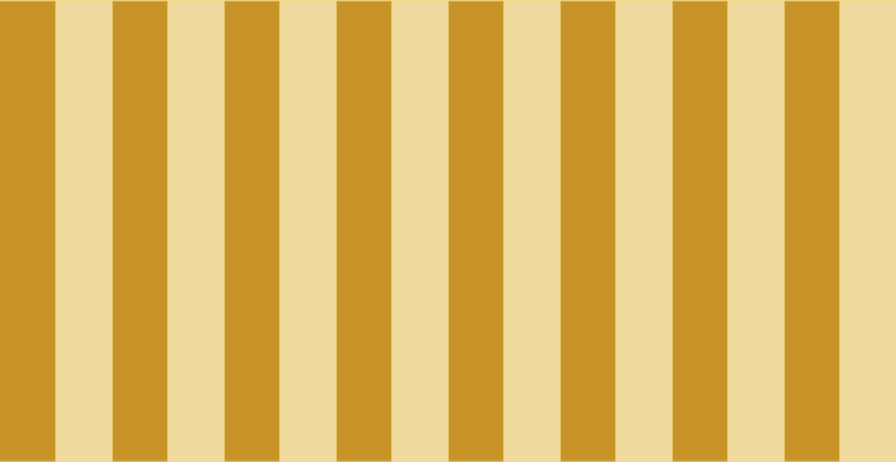
Give the GLSL for this pattern, as a WebGL 2 fragment shader.

```glsl
#version 300 es
precision highp float;
// Vertical ochre and cream stripes with hairline pale-gold seams and trim.

uniform vec2 u_resolution;
out vec4 fragColor;

// Lengths are fractions of the canvas width.
const float REPEATS = 8.0;
const float STRIPES = 2.0 * REPEATS;
const float SEAM_WIDTH = 0.0016;
const float TRIM_WIDTH = 0.0016;
const float SEAM_OPACITY = 0.85;
const float TOP_OPACITY = 0.8;
const float BOTTOM_OPACITY = 0.45;

const vec3 OCHRE = vec3(0.784, 0.576, 0.160);
const vec3 CREAM = vec3(0.941, 0.855, 0.627);
const vec3 PALE_GOLD = vec3(0.960, 0.870, 0.530);

// Share of a pixel, centred at distance d, covered by a line of given width.
float lineCoverage(float d, float width, float pixel) {
    float low = max(d - 0.5 * pixel, -0.5 * width);
    float high = min(d + 0.5 * pixel, 0.5 * width);
    return max(high - low, 0.0) / pixel;
}

void main() {
    float pixel = 1.0 / u_resolution.x;
    vec2 p = gl_FragCoord.xy * pixel;
    float height = u_resolution.y * pixel;

    // Nearest inner boundary between two stripes
    float boundary = clamp(round(p.x * STRIPES), 1.0, STRIPES - 1.0);
    float offset = p.x - boundary / STRIPES;

    // Ochre leads each repeat, cream follows
    float creamOnRight = mod(boundary, 2.0);
    float rightSide = clamp(offset / pixel + 0.5, 0.0, 1.0);
    float cream = mix(1.0 - rightSide, rightSide, creamOnRight);
    vec3 color = mix(OCHRE, CREAM, cream);

    // Seams between stripes
    float seam = lineCoverage(offset, SEAM_WIDTH, pixel);
    color = mix(color, PALE_GOLD, seam * SEAM_OPACITY);

    // Trim along the top and bottom
    float top = lineCoverage(height - p.y - 0.5 * TRIM_WIDTH, TRIM_WIDTH, pixel);
    float bottom = lineCoverage(p.y - 0.5 * TRIM_WIDTH, TRIM_WIDTH, pixel);
    color = mix(color, PALE_GOLD, top * TOP_OPACITY);
    color = mix(color, PALE_GOLD, bottom * BOTTOM_OPACITY);

    fragColor = vec4(color, 1.0);
}
```
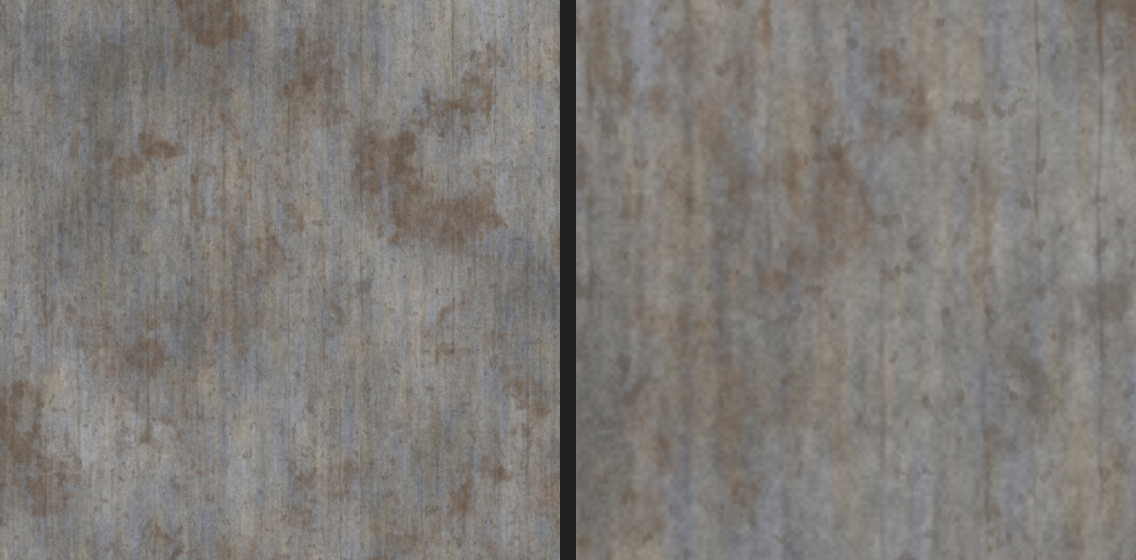
Left, the full canvas; right, a detail of the centre.
Give the GLSL for this texture, as a WebGL 1 fragment shader.

```glsl
precision highp float;
// Weathered grey metal sheet with vertical streaks, cloudy stains and rust.
uniform vec2 u_resolution;

const vec3 STEEL = vec3(0.522, 0.515, 0.505);
const vec3 RUST = vec3(0.395, 0.31, 0.245);
const vec3 GRIME = vec3(0.335, 0.285, 0.24);
const vec3 BLUE_TINT = vec3(-0.018, -0.003, 0.028);
const vec3 OCHRE_TINT = vec3(0.02, 0.003, -0.024);

float hash(vec2 p) {
  vec3 q = fract(vec3(p.xyx) * 0.1031);
  q += dot(q, q.yzx + 33.33);
  return fract((q.x + q.y) * q.z);
}

float noise(vec2 p) {
  vec2 cell = floor(p);
  vec2 f = fract(p);
  f = f * f * (3.0 - 2.0 * f);
  float low = mix(hash(cell), hash(cell + vec2(1.0, 0.0)), f.x);
  float high = mix(hash(cell + vec2(0.0, 1.0)), hash(cell + 1.0), f.x);
  return mix(low, high, f.y);
}

// Layered noise, centred on 0.5
float fbm(vec2 p) {
  float sum = 0.0;
  float weight = 0.5;
  for (int i = 0; i < 5; i++) {
    sum += weight * noise(p);
    p = mat2(1.6, 1.2, -1.2, 1.6) * p + 17.3;
    weight *= 0.5;
  }
  return sum / 0.96875;
}

// Vertical brush marks, signed around zero
float streaks(vec2 uv, float density, float stretch, float seed) {
  return noise(vec2(uv.x * density, uv.y * density / stretch) + seed) - 0.5;
}

// Thin dark seams, broken up along their length
float seams(vec2 uv) {
  float total = 0.0;
  for (int i = 0; i < 22; i++) {
    float id = float(i);
    float x = (id + hash(vec2(id, 4.7))) / 22.0;
    x += 0.003 * (noise(vec2(id * 9.0, uv.y * 40.0)) - 0.5);
    float width = mix(0.002, 0.0045, hash(vec2(id, 8.2)));
    float fade = smoothstep(0.2, 0.75, noise(vec2(id * 5.0 + 2.0, uv.y * 7.0)));
    float breaks = 0.35 + 0.9 * noise(vec2(id * 3.0 + 6.0, uv.y * 70.0));
    float line = 1.0 - smoothstep(0.0, width, abs(uv.x - x));
    total += line * fade * breaks * mix(0.25, 1.0, hash(vec2(id, 1.3)));
  }
  return min(total, 1.0);
}

// Large ragged rust stains, denser in a band on the right
float rustMask(vec2 uv, vec2 warp, float detail) {
  vec2 band = (uv - vec2(0.86, 0.61)) / vec2(0.24, 0.05);
  vec2 side = (uv - vec2(0.92, 0.76)) / vec2(0.14, 0.18);
  float bias = 0.17 * exp(-dot(band, band)) + 0.06 * exp(-dot(side, side));
  float stain = fbm(uv * vec2(8.5, 7.0) + warp + 41.0);
  return smoothstep(0.54, 0.84, stain + bias + 0.32 * detail);
}

// Small mottled blots of grime, gathered in patches
float blotMask(vec2 uv, vec2 warp, float detail) {
  float patches = smoothstep(0.3, 0.75, noise(uv * 10.0 + 63.0));
  float blots = fbm(uv * vec2(38.0, 27.0) + warp) + 0.45 * detail;
  float specks = fbm(uv * vec2(105.0, 75.0) + 5.0);
  return max(smoothstep(0.57, 0.85, blots) * patches,
             0.8 * smoothstep(0.64, 0.8, specks));
}

void main() {
  vec2 uv = gl_FragCoord.xy / u_resolution;
  vec2 warp = vec2(fbm(uv * 30.0), fbm(uv * 30.0 + 31.0)) - 0.5;
  float detail = fbm(uv * vec2(110.0, 70.0) + 83.0) - 0.5;

  // Cloudy grey base with short brushed streaks
  float clouds = fbm(uv * vec2(5.5, 4.5) + warp * 0.4 + 7.0) - 0.5;
  vec2 frayed = uv + vec2(0.006 * warp.x, 0.0);
  float brushed = 0.035 * streaks(frayed, 45.0, 20.0, 3.0)
                + 0.045 * streaks(frayed, 100.0, 16.0, 19.0)
                + 0.055 * streaks(frayed, 210.0, 12.0, 37.0);

  // Pitted surface and fine grain
  float grain = noise(uv * 400.0) + noise(uv * vec2(250.0, 190.0) + 9.0) - 1.0;
  vec3 color = STEEL + 0.23 * clouds + brushed + 0.05 * grain + 0.085 * detail;

  // Faint cool and warm discolouration in small vertical flecks
  float tint = streaks(frayed, 110.0, 6.0, 52.0) + noise(uv * vec2(32.0, 16.0)) - 0.5;
  color += BLUE_TINT * smoothstep(0.1, 0.6, tint);
  color += OCHRE_TINT * smoothstep(0.1, 0.6, -tint);

  // Rust, grime and seams on top
  float mottling = 0.5 + fbm(uv * vec2(60.0, 30.0) + 11.0);
  float rust = 0.62 * rustMask(uv, warp, detail) * mottling;
  color = mix(color, RUST + brushed + 0.08 * detail + 0.03 * grain, rust);
  color = mix(color, GRIME, 0.42 * blotMask(uv, warp * 1.5, detail));
  color = mix(color, GRIME, 0.36 * seams(uv));

  gl_FragColor = vec4(color, 1.0);
}
```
----------
> _Exercise aim_
Which lines above hold the string "stretch"? Show each of them.

> _Written solution_
float streaks(vec2 uv, float density, float stretch, float seed) {
  return noise(vec2(uv.x * density, uv.y * density / stretch) + seed) - 0.5;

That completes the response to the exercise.